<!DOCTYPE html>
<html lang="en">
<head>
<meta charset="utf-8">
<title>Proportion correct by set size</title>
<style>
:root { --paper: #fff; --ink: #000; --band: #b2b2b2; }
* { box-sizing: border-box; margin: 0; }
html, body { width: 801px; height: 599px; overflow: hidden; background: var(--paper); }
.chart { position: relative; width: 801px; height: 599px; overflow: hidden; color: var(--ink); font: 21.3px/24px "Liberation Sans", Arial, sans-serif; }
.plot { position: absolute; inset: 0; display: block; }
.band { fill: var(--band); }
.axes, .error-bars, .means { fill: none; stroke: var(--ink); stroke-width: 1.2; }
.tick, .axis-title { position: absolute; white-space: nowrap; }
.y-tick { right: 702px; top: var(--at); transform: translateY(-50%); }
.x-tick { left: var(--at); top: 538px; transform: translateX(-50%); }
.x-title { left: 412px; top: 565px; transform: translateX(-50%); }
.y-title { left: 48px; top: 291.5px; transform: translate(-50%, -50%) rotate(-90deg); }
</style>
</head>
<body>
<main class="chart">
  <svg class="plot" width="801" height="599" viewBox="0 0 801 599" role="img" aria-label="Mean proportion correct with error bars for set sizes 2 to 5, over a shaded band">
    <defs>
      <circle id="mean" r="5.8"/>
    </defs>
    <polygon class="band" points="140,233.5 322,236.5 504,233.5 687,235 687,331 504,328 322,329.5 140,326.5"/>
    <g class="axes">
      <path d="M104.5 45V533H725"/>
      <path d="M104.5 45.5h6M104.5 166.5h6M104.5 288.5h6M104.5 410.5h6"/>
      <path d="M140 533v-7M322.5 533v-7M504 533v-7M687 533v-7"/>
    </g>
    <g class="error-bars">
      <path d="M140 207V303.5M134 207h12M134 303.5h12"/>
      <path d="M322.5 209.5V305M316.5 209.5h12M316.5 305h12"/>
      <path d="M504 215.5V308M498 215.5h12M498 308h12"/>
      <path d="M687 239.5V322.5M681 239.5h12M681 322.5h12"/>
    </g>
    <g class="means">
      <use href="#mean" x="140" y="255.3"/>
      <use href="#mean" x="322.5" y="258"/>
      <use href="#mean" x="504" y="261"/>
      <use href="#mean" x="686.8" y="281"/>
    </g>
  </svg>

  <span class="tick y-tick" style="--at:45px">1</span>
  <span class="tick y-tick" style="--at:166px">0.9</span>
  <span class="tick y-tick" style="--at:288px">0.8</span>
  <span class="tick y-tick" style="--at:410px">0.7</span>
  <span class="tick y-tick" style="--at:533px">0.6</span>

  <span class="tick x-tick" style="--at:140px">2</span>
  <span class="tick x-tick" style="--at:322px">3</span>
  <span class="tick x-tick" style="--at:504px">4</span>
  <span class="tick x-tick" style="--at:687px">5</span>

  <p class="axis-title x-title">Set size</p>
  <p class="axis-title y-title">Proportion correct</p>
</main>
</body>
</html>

* * *

**What to produce**
Lines that contain "html" should be pulled from the entries above and reported.

**Result of the task**
<!DOCTYPE html>
<html lang="en">
html, body { width: 801px; height: 599px; overflow: hidden; background: var(--paper); }
</html>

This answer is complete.